How to maintain the current ‘can do’ culture
Now that your team has delivered a six-month project in days – built a customer community, stood up a virtual service centre, launched an ecommerce site – work out what enabled this incredible feat. And bottle it.
We’ve seen so many articles, videos, infographics, frameworks, opinions and editorials on how to ‘survive and thrive’, or ‘pivot’ during a crisis. But I’m hearing one question echoing through virtual conference rooms now: “How did we do in five weeks what would typically take us five years?”.
In some organisations, new customer communities and remote contact centres have been stood up in days, interactive self-assessment tools have been built and integrated with hospital systems, thousands of new employees have been on-boarded in a week. Engineers and academics have collaborated to reverse-engineer existing health devices and design new ones for fast 3D printing.
And we saw clothing producers make scrubs or distilleries make sanitiser. Both might sound small, but they’re significant – some of these are small businesses that launched to market completely new products based on demand at lightning speed. The yoga studios that offered online classes within days despite a lack of ecommerce experience – they diversified their income streams and formed relationships with entirely new customer bases.
The challenge now is to find the incredible projects or innovations in your organisation, and harness the new behaviours, processes and ways of operating that took them from ‘impossible’ to ‘done’.
Here’s how to find the goodness, capture it and use it to accelerate to growth post-pandemic.
1. Communicate the importance of looking back
In the haste surrounding recovery efforts, it will be so easy for your team to overlook this important retrospective process. So start talking about it now and encourage your team to think about where they have seen incredible achievement within the company or outside it.
Share with them examples of other companies’ and communities’ achievements to get them started on thinking about this, from the big ones – launching remote service centres, reverse-engineering ventilators – to the small ones – selling sanitiser, launching online yoga.
“You can’t connect the dots looking forward. You can only connect them looking backwards.”
Make sure there are examples that match your company’s size, and possibly even some from your industry, and talk about the impact of these initiatives on the companies and their communities beyond ‘they answered service calls’ and ‘they sold sanitiser’. What did these changes mean in the moment? What do they mean for the future of that company?
2. Invest time and a senior leader
The importance of this initiative will be reflected by who owns it. You’ve done the hard work of getting the team invested in the project at step one but to relegate it to a junior team member now would dilute the impact it could have – and would communicate that the findings will not necessarily be heard by leadership.
Appoint an executive sponsor, ask for a plan and monitor progress in leadership meetings.
3. Use a retrospective framework
Use a retrospective framework to determine what worked, how it was different and who made the difference.
What processes were circumvented, ignored or consciously deleted, and what new processes were used?
What new tools were used and what old tools were left behind?

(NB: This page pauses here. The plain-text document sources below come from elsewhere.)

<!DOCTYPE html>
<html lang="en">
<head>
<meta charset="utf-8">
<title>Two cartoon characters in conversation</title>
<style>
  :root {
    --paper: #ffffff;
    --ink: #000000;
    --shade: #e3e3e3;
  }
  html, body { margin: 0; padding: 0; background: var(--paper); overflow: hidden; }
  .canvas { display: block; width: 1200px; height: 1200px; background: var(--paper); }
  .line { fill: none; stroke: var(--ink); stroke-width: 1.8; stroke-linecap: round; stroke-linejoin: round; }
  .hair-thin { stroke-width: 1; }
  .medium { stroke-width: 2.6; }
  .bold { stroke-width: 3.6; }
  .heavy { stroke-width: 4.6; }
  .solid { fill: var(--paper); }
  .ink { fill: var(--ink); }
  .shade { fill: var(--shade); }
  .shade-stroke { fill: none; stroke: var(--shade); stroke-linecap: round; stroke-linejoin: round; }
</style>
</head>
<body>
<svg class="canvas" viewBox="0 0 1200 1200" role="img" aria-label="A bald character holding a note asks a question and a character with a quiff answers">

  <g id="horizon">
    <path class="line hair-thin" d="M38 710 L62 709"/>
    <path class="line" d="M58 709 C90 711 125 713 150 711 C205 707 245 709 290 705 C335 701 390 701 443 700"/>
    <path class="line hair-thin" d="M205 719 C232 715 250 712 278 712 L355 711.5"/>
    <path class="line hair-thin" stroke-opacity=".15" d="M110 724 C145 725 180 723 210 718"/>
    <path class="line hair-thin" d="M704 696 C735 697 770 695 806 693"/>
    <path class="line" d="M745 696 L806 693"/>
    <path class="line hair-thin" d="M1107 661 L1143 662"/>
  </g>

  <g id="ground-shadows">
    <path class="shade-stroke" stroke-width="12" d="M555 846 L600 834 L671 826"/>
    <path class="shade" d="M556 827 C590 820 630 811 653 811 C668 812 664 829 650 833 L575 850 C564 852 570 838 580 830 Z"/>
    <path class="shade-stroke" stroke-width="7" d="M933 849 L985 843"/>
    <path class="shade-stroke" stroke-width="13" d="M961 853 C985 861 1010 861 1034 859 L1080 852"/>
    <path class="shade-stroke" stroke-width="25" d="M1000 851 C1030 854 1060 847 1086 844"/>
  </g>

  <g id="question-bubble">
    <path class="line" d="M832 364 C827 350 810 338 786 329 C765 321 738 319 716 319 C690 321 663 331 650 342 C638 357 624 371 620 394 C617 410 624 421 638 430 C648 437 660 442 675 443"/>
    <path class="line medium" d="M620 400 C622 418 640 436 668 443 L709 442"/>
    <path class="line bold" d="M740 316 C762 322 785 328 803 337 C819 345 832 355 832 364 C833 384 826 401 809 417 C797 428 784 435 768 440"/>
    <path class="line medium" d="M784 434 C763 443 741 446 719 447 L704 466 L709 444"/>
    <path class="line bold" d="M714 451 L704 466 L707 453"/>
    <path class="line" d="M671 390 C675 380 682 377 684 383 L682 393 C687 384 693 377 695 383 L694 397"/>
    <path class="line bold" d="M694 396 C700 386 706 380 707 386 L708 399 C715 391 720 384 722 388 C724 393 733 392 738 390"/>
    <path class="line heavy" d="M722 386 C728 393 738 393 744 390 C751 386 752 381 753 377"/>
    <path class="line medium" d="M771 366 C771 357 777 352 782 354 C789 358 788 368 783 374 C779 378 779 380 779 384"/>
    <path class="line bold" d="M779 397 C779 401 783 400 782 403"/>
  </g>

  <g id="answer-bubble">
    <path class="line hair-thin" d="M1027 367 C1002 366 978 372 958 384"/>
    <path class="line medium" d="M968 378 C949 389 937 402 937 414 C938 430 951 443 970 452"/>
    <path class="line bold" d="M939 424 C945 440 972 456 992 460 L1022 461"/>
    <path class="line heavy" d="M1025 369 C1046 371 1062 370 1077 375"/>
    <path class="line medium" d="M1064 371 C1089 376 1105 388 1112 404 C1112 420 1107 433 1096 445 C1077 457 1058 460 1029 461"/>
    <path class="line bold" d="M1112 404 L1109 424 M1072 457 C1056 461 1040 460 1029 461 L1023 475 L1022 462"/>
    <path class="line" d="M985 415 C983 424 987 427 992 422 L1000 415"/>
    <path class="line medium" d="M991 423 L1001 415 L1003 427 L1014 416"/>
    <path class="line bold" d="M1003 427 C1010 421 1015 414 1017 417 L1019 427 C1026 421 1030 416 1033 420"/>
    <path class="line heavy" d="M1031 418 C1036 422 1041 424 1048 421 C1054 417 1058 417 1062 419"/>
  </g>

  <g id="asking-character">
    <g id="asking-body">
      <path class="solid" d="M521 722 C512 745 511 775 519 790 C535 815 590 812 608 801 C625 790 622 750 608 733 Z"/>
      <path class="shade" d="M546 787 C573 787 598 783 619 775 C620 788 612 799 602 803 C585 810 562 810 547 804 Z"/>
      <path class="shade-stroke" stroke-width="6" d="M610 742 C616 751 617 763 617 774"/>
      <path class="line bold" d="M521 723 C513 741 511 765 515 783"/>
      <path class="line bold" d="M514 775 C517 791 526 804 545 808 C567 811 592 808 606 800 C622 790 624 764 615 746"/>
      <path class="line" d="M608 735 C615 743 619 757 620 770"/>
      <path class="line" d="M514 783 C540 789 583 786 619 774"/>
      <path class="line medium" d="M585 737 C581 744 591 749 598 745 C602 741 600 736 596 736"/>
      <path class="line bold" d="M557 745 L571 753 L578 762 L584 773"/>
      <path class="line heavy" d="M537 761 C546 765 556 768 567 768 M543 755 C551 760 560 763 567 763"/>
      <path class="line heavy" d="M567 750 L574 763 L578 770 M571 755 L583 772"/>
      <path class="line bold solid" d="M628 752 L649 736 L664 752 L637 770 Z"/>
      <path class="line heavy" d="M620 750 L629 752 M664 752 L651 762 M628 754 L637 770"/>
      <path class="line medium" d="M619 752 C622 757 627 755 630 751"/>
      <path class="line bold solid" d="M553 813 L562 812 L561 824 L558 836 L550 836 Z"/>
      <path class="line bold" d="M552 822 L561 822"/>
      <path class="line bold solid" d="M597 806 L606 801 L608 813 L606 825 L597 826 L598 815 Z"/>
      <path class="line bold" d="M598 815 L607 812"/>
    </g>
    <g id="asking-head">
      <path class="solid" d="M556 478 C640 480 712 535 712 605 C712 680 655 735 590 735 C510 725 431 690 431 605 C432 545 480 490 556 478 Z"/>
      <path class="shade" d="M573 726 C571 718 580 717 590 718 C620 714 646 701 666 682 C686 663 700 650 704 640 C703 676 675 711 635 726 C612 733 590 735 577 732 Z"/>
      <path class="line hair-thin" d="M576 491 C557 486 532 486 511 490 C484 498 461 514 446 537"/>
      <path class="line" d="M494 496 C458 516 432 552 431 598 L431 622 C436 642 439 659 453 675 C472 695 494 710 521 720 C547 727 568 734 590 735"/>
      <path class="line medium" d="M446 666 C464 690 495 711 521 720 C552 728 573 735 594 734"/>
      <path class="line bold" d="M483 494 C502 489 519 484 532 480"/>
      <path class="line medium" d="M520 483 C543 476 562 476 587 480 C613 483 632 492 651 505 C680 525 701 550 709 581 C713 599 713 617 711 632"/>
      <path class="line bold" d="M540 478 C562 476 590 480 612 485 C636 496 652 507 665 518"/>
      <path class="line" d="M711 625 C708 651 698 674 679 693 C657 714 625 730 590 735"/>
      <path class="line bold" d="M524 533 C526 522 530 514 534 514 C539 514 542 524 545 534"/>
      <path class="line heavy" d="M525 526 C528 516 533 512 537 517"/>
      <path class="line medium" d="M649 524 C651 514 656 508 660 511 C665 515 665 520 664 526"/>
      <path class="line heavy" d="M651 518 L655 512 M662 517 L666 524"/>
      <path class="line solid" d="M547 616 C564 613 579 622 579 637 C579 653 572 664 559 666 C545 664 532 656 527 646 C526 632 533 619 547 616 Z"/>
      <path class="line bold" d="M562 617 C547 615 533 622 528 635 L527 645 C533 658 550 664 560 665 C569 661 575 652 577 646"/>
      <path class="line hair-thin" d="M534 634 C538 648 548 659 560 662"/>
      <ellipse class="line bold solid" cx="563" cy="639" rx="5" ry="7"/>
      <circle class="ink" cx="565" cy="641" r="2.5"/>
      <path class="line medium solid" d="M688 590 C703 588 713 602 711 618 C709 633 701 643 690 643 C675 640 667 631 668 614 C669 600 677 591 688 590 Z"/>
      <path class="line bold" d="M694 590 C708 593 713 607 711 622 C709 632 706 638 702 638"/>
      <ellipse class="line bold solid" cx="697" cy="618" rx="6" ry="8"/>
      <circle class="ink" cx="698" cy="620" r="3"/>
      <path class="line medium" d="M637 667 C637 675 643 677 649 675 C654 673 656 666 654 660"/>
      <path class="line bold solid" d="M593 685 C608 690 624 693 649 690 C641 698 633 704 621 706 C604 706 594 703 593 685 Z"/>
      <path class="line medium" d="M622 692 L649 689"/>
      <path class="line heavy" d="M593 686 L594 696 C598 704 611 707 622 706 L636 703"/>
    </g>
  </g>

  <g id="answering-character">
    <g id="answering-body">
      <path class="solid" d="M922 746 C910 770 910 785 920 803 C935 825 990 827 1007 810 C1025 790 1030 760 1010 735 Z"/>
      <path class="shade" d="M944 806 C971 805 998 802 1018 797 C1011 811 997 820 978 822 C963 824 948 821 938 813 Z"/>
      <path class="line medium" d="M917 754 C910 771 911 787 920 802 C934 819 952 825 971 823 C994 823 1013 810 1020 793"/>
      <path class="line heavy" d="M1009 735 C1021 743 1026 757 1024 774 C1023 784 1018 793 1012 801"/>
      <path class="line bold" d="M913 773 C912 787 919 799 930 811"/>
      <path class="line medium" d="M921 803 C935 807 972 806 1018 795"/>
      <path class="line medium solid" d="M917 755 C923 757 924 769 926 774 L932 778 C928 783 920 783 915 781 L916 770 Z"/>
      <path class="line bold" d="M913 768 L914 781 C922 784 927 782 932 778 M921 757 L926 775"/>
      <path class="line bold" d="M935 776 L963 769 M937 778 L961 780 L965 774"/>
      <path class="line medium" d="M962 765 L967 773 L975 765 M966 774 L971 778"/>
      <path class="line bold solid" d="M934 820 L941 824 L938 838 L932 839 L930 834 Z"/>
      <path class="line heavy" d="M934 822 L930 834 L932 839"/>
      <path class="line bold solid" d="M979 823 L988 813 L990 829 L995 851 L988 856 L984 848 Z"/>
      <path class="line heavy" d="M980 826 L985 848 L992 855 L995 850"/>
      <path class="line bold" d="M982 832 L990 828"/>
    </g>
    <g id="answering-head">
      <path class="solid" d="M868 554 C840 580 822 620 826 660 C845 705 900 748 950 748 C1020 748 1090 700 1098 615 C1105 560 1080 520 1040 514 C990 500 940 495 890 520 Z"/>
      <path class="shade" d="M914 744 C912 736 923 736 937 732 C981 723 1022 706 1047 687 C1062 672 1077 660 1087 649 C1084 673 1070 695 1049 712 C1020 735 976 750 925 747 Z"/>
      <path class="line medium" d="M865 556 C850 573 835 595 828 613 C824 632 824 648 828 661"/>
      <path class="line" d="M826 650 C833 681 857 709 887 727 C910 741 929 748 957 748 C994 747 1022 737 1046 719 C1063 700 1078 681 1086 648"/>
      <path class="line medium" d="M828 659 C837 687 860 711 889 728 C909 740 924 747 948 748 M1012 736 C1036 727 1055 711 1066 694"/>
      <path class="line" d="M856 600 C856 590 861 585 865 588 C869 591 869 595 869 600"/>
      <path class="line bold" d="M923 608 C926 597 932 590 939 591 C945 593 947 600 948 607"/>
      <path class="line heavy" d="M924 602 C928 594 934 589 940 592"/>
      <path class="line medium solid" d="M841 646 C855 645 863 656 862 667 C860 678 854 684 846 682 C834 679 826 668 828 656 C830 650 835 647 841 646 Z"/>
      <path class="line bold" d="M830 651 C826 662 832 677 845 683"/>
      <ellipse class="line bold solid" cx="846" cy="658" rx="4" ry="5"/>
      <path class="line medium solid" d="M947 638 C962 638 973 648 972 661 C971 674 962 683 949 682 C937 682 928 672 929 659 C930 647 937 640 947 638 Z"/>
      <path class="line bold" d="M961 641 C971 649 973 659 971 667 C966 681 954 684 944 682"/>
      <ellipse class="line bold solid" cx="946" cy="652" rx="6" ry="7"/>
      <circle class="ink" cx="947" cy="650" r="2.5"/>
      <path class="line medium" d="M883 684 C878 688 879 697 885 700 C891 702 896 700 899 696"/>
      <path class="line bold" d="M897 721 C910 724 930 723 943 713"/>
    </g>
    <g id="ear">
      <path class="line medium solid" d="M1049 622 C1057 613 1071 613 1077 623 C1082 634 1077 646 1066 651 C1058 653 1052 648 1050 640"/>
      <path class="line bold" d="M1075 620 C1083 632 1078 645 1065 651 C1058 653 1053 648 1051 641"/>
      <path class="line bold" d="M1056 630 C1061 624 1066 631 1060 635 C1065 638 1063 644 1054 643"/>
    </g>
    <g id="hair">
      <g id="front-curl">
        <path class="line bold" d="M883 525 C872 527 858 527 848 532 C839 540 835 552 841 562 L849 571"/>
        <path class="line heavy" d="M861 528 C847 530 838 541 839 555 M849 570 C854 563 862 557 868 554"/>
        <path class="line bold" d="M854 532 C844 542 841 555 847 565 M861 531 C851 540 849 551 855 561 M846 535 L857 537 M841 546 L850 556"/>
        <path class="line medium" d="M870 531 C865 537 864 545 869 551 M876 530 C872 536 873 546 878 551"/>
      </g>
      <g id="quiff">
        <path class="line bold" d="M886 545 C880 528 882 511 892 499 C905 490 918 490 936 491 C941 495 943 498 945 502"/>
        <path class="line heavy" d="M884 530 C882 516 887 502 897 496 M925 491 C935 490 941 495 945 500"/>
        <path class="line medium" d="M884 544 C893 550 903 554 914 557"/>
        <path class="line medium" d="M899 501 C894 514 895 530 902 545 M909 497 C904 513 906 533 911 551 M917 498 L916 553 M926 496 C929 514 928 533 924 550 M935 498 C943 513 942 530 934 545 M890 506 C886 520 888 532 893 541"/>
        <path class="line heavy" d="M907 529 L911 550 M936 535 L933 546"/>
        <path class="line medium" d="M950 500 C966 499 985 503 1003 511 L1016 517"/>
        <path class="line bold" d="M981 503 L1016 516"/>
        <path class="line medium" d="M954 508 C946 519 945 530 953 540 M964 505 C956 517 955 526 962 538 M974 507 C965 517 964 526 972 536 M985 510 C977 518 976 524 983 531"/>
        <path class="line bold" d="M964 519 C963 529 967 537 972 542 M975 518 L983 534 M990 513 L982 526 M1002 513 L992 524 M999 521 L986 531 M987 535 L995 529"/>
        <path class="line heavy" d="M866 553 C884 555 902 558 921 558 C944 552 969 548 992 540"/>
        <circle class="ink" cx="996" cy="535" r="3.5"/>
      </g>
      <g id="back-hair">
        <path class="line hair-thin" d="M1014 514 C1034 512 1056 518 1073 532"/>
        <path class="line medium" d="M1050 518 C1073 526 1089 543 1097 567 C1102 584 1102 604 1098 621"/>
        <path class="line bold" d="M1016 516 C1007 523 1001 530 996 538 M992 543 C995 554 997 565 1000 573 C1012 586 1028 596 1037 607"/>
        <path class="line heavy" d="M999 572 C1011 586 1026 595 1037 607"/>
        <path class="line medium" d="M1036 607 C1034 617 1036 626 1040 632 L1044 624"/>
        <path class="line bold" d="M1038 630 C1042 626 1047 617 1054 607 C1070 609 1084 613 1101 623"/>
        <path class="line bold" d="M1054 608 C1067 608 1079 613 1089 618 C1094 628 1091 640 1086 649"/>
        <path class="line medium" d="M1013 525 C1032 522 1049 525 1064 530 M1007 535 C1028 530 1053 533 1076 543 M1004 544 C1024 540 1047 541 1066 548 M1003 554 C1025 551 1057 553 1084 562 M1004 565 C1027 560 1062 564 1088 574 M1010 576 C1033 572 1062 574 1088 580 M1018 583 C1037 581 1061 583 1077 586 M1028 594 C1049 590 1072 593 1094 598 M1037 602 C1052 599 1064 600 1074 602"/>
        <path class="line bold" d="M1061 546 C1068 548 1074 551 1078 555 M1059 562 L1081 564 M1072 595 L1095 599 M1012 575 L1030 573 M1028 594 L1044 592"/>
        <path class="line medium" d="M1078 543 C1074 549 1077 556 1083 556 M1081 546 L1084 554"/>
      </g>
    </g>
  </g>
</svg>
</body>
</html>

Who collaborated, how did they collaborate and why did the collaboration work?
Importantly, understand any new risk that may have arisen as a result of the different ways of working, and ask whether those different ways of working are sustainable – were they just the right approach for a time of crisis but too risky for business as usual? Don’t be too coy here – really push to make sure the risks are real and not just uncomfortable.
4. Celebrate the wins and the heroes along the way
Set a regular schedule for yourself to celebrate heroes as they’re discovered. Your project team will be asking various people for information along the way about what they achieved and how, so it’s important to keep everyone’s interest. Whether it’s in a weekly all-hands call or on the all-company chat, highlight those who’ve tried new ways of working or taken risks, whether they’re in your teams or they’re your partners and suppliers.
5. Codify the goodness
To make sure the new behaviours that enabled your team to move mountains continue in the post-pandemic era, they need to become part of your organisation’s processes and be embedded in the culture of the business.
“Comfort and growth will never co-exist.”
It will be tempting to just keep going. It will be tempting to celebrate the achievements – the ‘what’ – but still to get straight back to the old processes and behaviours – forgetting the ‘how’. Forgetting about how the amazing changes occured carries risk that competitors will harness their teams’ new abilities and accelerate to growth.
So take the time to consider how you make decisions, how you work, how you engage with your customers and suppliers, and how you serve society, all to make the most of the incredible work your team has done in difficult circumstances and to set your business up for growth.
Jackie Cook is Senior Director, Transformation Advisor at Salesforce.
The work.com COVID-19 Response Playbook guides leaders through a phased approach to stabilising and reopening a business, and accelerating towards growth.